"The super metrics don't want any animal intrusion," says Pezzini. "We have to get out and educate these buyers that the farm is an integrated system."
Today's small farmer often feels like David vs. Goliath - the interests of industrial agriculture and huge corporations dominate both the marketplace and public policy. The new Farm Bill had provisions for regulating food safety through industry-based measures, but these were cut out in the legislation passed by Congress in May.
Kira Pascoe, CAFF's family farm food safety coordinator, pointed out that most of the attention gets focused on crops in the field even though processing seems to be to blame for the recent disease outbreaks - particularly packaged convenience foods such as ready-to-eat spinach. Processed products were implicated in 98.5 percent of illnesses caused by E. coli in California leafy greens, according to a CAFF analysis of U.S. Department of Agriculture data.
In the 2006 outbreak, processing procedures failed to detect or remove the virulent bacteria contaminating the spinach. A March 2008 congressional report delivered a harsh indictment of the FDA's lack of oversight of processing facilities for packaged fresh spinach. Repeated violations at the company's plant in Yuma, Ariz., received nothing more than FDA calls for "voluntary action" - which were subsequently ignored.
The cumulative impacts of fencing and habitat removal have escaped environmental analysis as well.

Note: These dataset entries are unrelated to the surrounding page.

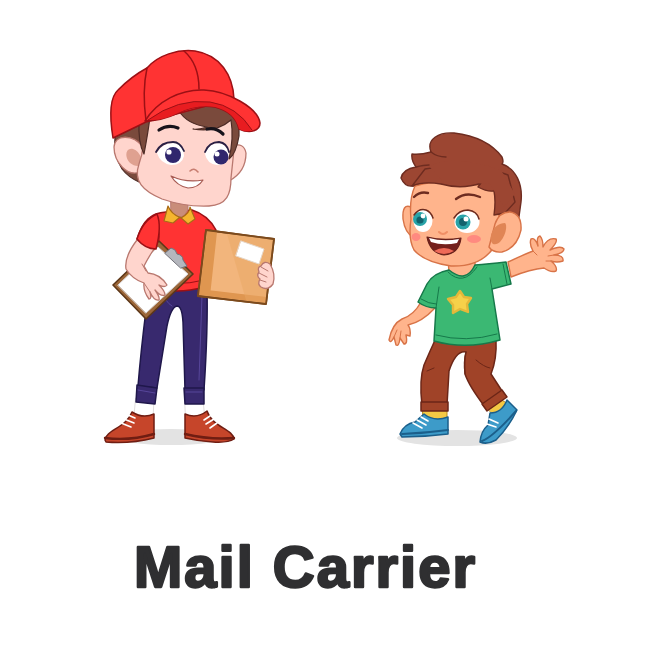
<!DOCTYPE html>
<html lang="en">
<head>
<meta charset="utf-8">
<title>Mail Carrier</title>
<style>
:root{--ink:#2f2f31;--red:#ff3333;--red-dark:#e81c20;--red-line:#9c1015;--pale:#ffd5cd;--pale-shade:#f7b5a8;--pale-line:#b9786f;--hair:#7a4a3c;--hair-line:#4d2b25;--navy:#38296e;--navy-line:#1f174b;--tan:#f2b57c;--tan-dark:#df9650;--tan-line:#7c4a1c;--shoe:#c6452a;--shoe-line:#6f1d12;--gold:#f5b52e;--boy-skin:#ffb48c;--boy-shade:#f08f66;--boy-line:#d87347;--boy-hair:#9c4632;--boy-hair-line:#6e2c20;--green:#3bb873;--green-line:#16794a;--brown:#a04328;--brown-line:#6c2617;--blue:#3d9bc9;--blue-line:#1b5f8b;--shadow:#e3e3e3}
html,body{margin:0;background:#fff}
svg{display:block;width:663px;height:663px}
path,polygon,ellipse,circle{stroke-linejoin:round;stroke-linecap:round}
.line{fill:none}
.pale{fill:var(--pale);stroke:var(--pale-line);stroke-width:1.3}
.red{fill:var(--red);stroke:var(--red-line);stroke-width:1.5}
.hair{fill:var(--hair);stroke:var(--hair-line);stroke-width:1.2}
.navy{fill:var(--navy);stroke:var(--navy-line);stroke-width:1.5}
.shoe{fill:var(--shoe);stroke:var(--shoe-line);stroke-width:1.5}
.skin{fill:var(--boy-skin);stroke:var(--boy-line);stroke-width:1.4}
.boy-hair{fill:var(--boy-hair);stroke:var(--boy-hair-line);stroke-width:1.4}
.green{fill:var(--green);stroke:var(--green-line);stroke-width:1.5}
.brown{fill:var(--brown);stroke:var(--brown-line);stroke-width:1.5}
.blue{fill:var(--blue);stroke:var(--blue-line);stroke-width:1.5}
.lace{fill:none;stroke:#fff;stroke-width:1.6}
.title{font:700 58px "Liberation Sans",Arial,sans-serif;fill:var(--ink);stroke:var(--ink);stroke-width:2.4;stroke-linejoin:round}
</style>
</head>
<body>
<svg viewBox="0 0 663 663" xmlns="http://www.w3.org/2000/svg">
<rect width="663" height="663" fill="#fff"/>
<g fill="var(--shadow)">
<ellipse cx="171" cy="437" rx="54" ry="8"/>
<ellipse cx="457" cy="438" rx="60" ry="8"/>
</g>

<g id="mail-carrier">
<g id="carrier-legs">
<path d="M136 398H154L153 420H134ZM185 400H203L205 420H186Z" fill="#fff" stroke="#e2dede"/>
<path class="shoe" d="M105 440C106 430 126 428 132 412Q143 419 154 414V438Q130 444 106 442Z"/>
<path class="shoe" d="M185 414Q197 419 207 411C212 427 233 429 234 439Q228 443 213 442Q198 441 185 438Z"/>
<path class="line" d="M105 438Q130 441 154 434M185 434Q210 440 234 438" stroke="var(--shoe-line)" stroke-width="2.4"/>
<path class="lace" d="M124 419L134 423M121 423L131 427M128 415L135 418M206 424L214 419M210 428L217 423M204 420L210 416"/>
<path class="navy" d="M157 286H207Q208 330 204 390H185L183 322Q182 306 177 306Q171 307 167 326L157 388L138 386Q141 350 146 310Z"/>
<path class="navy" d="M137 385L157 388L155 404L136 402ZM184 388H204V404H185Z"/>
<path class="line" d="M138 390L155 393M186 392H202M163 292Q165 302 172 306M202 296L199 380" stroke="#57469a"/>
</g>

<path class="red" d="M166 212C151 213 143 220 137 239Q143 248 157 249L159 289Q180 294 204 287L206 233L216 230Q208 215 192 210Z"/>
<path class="line" d="M157 249Q160 239 159 232M164 280Q180 286 199 281" stroke="var(--red-line)"/>
<path d="M171 198H188V210Q181 224 171 212Z" fill="#c98d79" stroke="var(--pale-line)"/>
<path d="M168 206L164 221L173 223L180 217L188 224L195 219L190 207Q190 213 181 218Q171 214 168 206Z" fill="var(--gold)" stroke="#a96b16" stroke-width="1.2"/>

<g id="carrier-head">
<path class="hair" d="M115 137Q113 154 122 169Q128 177 139 182L148 121Z"/>
<path class="pale" d="M232 146Q244 142 246 153Q246 172 229 181Z"/>
<path class="pale" d="M143 147C133 134 115 134 114 147C114 162 127 177 140 172Z"/>
<path d="M139 166C125 167 122 147 133 149Q139 151 141 158Z" fill="#dfa190"/>
<path class="pale" d="M145 121Q145 148 139 164C133 181 143 191 162 199Q185 207 209 206C227 205 231 194 231 178L238 112Q191 92 145 121Z"/>
<path class="hair" d="M139 121Q138 143 144 154Q148 133 150 117ZM179 111Q187 124 207 127Q197 130 193 129Q216 133 231 120Q234 138 229 159Q236 154 239 136V108Q207 96 179 111Z"/>
<path class="line" d="M159 130Q168 124 178 128M207 129Q216 127 223 134" stroke="#17131b" stroke-width="3.2"/>
<g id="carrier-eyes">
<path d="M157 153Q163 142 175 143Q184 145 184 156Q182 165 171 165Q160 163 157 153ZM205 154Q208 143 219 143Q228 145 229 155Q227 165 217 165Q207 164 205 154Z" fill="#fff"/>
<circle cx="173" cy="155" r="8" fill="#30276d"/><circle cx="221" cy="157" r="7.5" fill="#30276d"/>
<circle cx="169" cy="152" r="2.6" fill="#fff"/><circle cx="217" cy="154" r="2.5" fill="#fff"/>
<path class="line" d="M156 152Q161 142 173 142Q180 142 184 151M205 152Q209 142 219 142Q227 143 229 152" stroke="#292044" stroke-width="1.8"/>
</g>
<path class="line" d="M190 171Q194 167 198 172" stroke="#c77d70" stroke-width="1.6"/>
<path d="M171 176Q186 183 203 180Q198 188 188 188Q177 186 171 176Z" fill="#fff" stroke="#a75b53" stroke-width="1.2"/>
</g>

<g id="carrier-cap">
<path class="red" d="M113 138C109 113 110 97 118 90Q132 76 147 68C158 55 178 49 195 51C220 55 233 75 234 99L214 104L146 122Z"/>
<path class="line" d="M147 68Q142 91 146 121M184 51Q199 64 199 89" stroke="var(--red-line)" stroke-width="1.5"/>
<path class="red" d="M145 121C157 101 181 89 204 90C228 91 258 108 260 123C260 131 250 134 239 129Q235 112 215 107Q196 104 178 113Q161 121 145 121Z"/>
<path d="M148 120Q178 98 210 102Q237 106 252 130Q246 133 239 129Q235 112 215 107Q196 104 178 113Q163 121 148 120Z" fill="var(--red-dark)"/>
<path class="line" d="M148 120Q178 98 210 102Q237 106 252 130" stroke="var(--red-line)"/>
</g>

<g id="clipboard">
<polygon points="113,285 159,241 193,274 146,319" fill="#9b6638" stroke="#5d3718" stroke-width="1.6"/>
<polygon points="118,285 158,247 188,274 146,313" fill="#fff" stroke="#d9d4d4"/>
<path d="M165 253L171 248Q176 249 177 254Q183 255 183 260L187 266L181 268Z" fill="#b4b6bd" stroke="#70727b"/>
</g>
<g id="carrier-arm">
<path class="pale" d="M137 240Q124 257 126 269Q132 279 144 283Q143 291 149 299Q152 299 150 292Q154 301 159 300Q160 297 155 290Q161 297 165 295Q165 291 159 285Q165 288 167 285Q160 274 148 273L144 266Q148 258 154 249Q145 246 137 240Z"/>
<path class="line" d="M142 264L146 271M144 283L150 292" stroke="var(--pale-line)"/>
<path class="red" d="M137 239Q143 220 157 214Q162 226 156 249Q145 249 137 239Z"/>
</g>
<g id="parcel">
<polygon points="206,230 274,239 266,304 198,296" fill="var(--tan)" stroke="var(--tan-line)" stroke-width="1.8"/>
<path d="M207 231L217 232L210 296L199 295ZM199 289L267 297L266 303L198 295Z" fill="var(--tan-dark)"/>
<path d="M227 234L274 239L266 303L246 300Z" fill="#e9a765" opacity=".5"/>
<polygon points="206,230 274,239 266,304 198,296" fill="none" stroke="var(--tan-line)" stroke-width="1.8"/>
<polygon points="241,241 264,249 259,264 236,256" fill="#fff" stroke="#e6d7c9"/>
<path class="pale" d="M270 264Q264 260 261 266Q257 267 259 272Q256 276 260 279Q257 284 261 287Q268 291 273 284Q276 274 270 264Z"/>
<path class="line" d="M261 267L268 271M259 273L267 277M260 280L266 282" stroke="var(--pale-line)"/>
</g>
</g>

<g id="waving-boy">
<g id="boy-legs">
<path d="M423 407H447V420H423ZM484 405L497 397L508 404L495 416Z" fill="#f4c944" stroke="#b88a1d"/>
<path class="blue" d="M400 434Q404 424 415 422L424 414Q434 422 448 417V434Q425 437 402 437Z"/>
<path class="blue" d="M490 413Q502 413 507 400L517 410Q509 427 496 440Q487 445 480 442Q481 431 488 425Z"/>
<path class="line" d="M402 434Q426 433 448 430M482 441Q493 437 516 411" stroke="var(--blue-line)" stroke-width="2"/>
<path class="lace" d="M413 423L422 428M417 420L426 425M421 417L428 421M487 424L496 427M489 419L498 423"/>
<path class="brown" d="M436 338L496 340Q497 359 491 374L504 394L485 407Q469 386 465 374Q464 360 466 352Q456 350 449 371L447 405H422Q419 380 424 365Q430 351 436 338Z"/>
<path class="brown" d="M421 402H448V411H421ZM482 404L502 390L507 397L487 411Z"/>
<path class="line" d="M466 352Q463 362 465 374M476 360Q484 367 490 368M427 371L434 368" stroke="var(--brown-line)"/>
</g>

<g id="boy-arms">
<path class="skin" d="M421 302Q414 315 402 319Q392 324 389 340Q391 344 394 337L396 345Q399 347 400 338L404 344Q408 344 406 335L410 336Q411 329 408 325Q422 322 435 308Z"/>
<path class="line" d="M394 337L397 330M400 338L401 331" stroke="var(--boy-line)"/>
<path class="skin" d="M508 262Q523 255 533 251Q529 244 531 239Q535 237 538 246Q536 237 540 236Q543 239 543 247Q548 237 556 239Q558 242 550 250Q561 245 564 249Q564 253 554 255Q564 255 563 261Q557 263 551 261Q558 267 556 271Q551 273 544 268Q531 269 511 277Z"/>
<path class="line" d="M533 251L537 255M554 255L548 256M551 261L546 261" stroke="var(--boy-line)"/>
</g>
<path class="skin" d="M448 255H475V273Q462 283 449 274Z"/>
<path class="green" d="M449 270Q433 273 427 284L418 302Q426 308 436 308L434 341Q466 350 500 340L492 289L511 284L506 262Q488 264 475 265Q466 284 449 270Z"/>
<path class="line" d="M436 308L439 287M492 289L490 278M436 335Q466 343 497 334M421 299Q429 304 436 304M503 264L507 284M448 272Q463 287 477 267" stroke="var(--green-line)"/>
<polygon points="460,291 464,297 471,298 467,304 468,312 460,309 453,313 453,305 448,299 456,297" fill="#f6d14a" stroke="#e4b83a" stroke-width="2.4"/>

<g id="boy-head">
<path class="boy-hair" d="M412 186Q405 187 401 178Q403 169 416 167Q411 160 412 154Q420 155 431 152C426 139 439 132 454 133Q487 137 502 157Q504 162 502 164C516 169 523 184 521 202L518 224L490 231L460 187Z"/>
<path class="skin" d="M411 207Q402 203 403 219Q405 233 413 237Z"/>
<path class="skin" d="M415 186Q409 199 411 219Q408 239 414 250Q424 262 451 266Q481 267 494 247L499 216L495 190Q455 175 415 186Z"/>
<path class="boy-hair" d="M412 186Q423 181 441 184Q462 190 481 183L478 187Q487 192 494 191Q496 201 494 215L505 213L515 202L508 175Q475 160 425 169Z"/>
<path d="M429 166Q455 154 501 170L515 194L504 207L490 184L442 181Z" fill="var(--boy-hair)"/>
<path class="line" d="M431 152Q437 157 446 157M416 167Q424 165 429 165" stroke="var(--boy-hair-line)" stroke-width="1.4"/>
<path class="skin" d="M495 224Q499 212 510 212Q522 214 521 230Q517 248 502 252Q493 253 489 247Z"/>
<path d="M505 223C493 223 487 239 493 244C502 247 509 227 505 223Z" fill="#e08555"/>
<path class="line" d="M414 197Q420 191 428 193M456 199Q466 191 480 197" stroke="var(--boy-hair-line)" stroke-width="2.4"/>
<g id="boy-eyes">
<ellipse cx="423" cy="221" rx="9.5" ry="11" fill="#fff"/><ellipse cx="467" cy="222" rx="12.5" ry="11" fill="#fff"/>
<circle cx="420" cy="219" r="7" fill="#29a3a8"/><circle cx="463" cy="222" r="7.5" fill="#29a3a8"/>
<circle cx="420" cy="220" r="3.6" fill="#12626d"/><circle cx="463" cy="222" r="4" fill="#12626d"/>
<circle cx="423" cy="216" r="2.4" fill="#fff"/><circle cx="466" cy="219" r="2.5" fill="#fff"/>
<path class="line" d="M414 215Q419 208 426 210Q431 212 433 218M454 218Q459 210 468 210Q477 211 479 219" stroke="#6e2c20" stroke-width="1.5"/>
</g>
<path class="line" d="M439 232Q443 236 447 232" stroke="var(--boy-shade)" stroke-width="2"/>
<ellipse cx="474" cy="239" rx="7" ry="4" fill="#ff8a80"/><ellipse cx="416" cy="237" rx="4.5" ry="4" fill="#ff8a80"/>
<path d="M427 237Q443 241 461 238Q459 254 444 255Q430 253 427 237Z" fill="#74201c" stroke="#65201a" stroke-width="1.2"/>
<path d="M429 238Q443 242 459 239L457 243Q443 246 431 242Z" fill="#fff"/>
<path d="M434 251Q444 245 454 251Q444 257 434 251Z" fill="#ee6a58"/>
</g>
</g>

<text class="title" x="134" y="587" textLength="341" lengthAdjust="spacing">Mail Carrier</text>
</svg>
</body>
</html>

The California Environmental Quality Act requires public agencies to assess the environmental impact of land use. If the California Department of Food and Agriculture had created the leafy greens standards, says Runsten, such analysis would have been performed. In the wake of the E. coli outbreak, though, the state agency acted quickly, allowing the Western Growers Association to develop metrics. But those industry-defined standards aren't subject to the Environmental Quality Act's requirements - and neither are the super metrics imposed by buyers.
While the big players are setting de facto food safety standards, small growers concerned about habitat destruction want public safeguards. Pezzini hopes the LGMA metrics will become an industry-wide standard. Baumgartner and other farm advocates say there should be a ceiling on all metrics to prevent them from spiraling beyond reason. The science shows that food safety and conservation can go hand-in-hand. Now it's up to consumers and corporate buyers to accept farming in its natural environment, where hedgerows, ponds and wildlife make good neighbors - rather than bare dirt and fences.
"Consumers need to tell their retailers," says Baumgartner, "that they do not want pre-packaged leafy greens to be produced at the expense of wildlife and at the risk to human health."
Li Miao Lovett writes about cultural and environmental issues from the San Francisco Bay Area. Her forthcoming novel, In the Lap of the Gods, portrays the lives of Chinese displaced by the Three Gorges dam.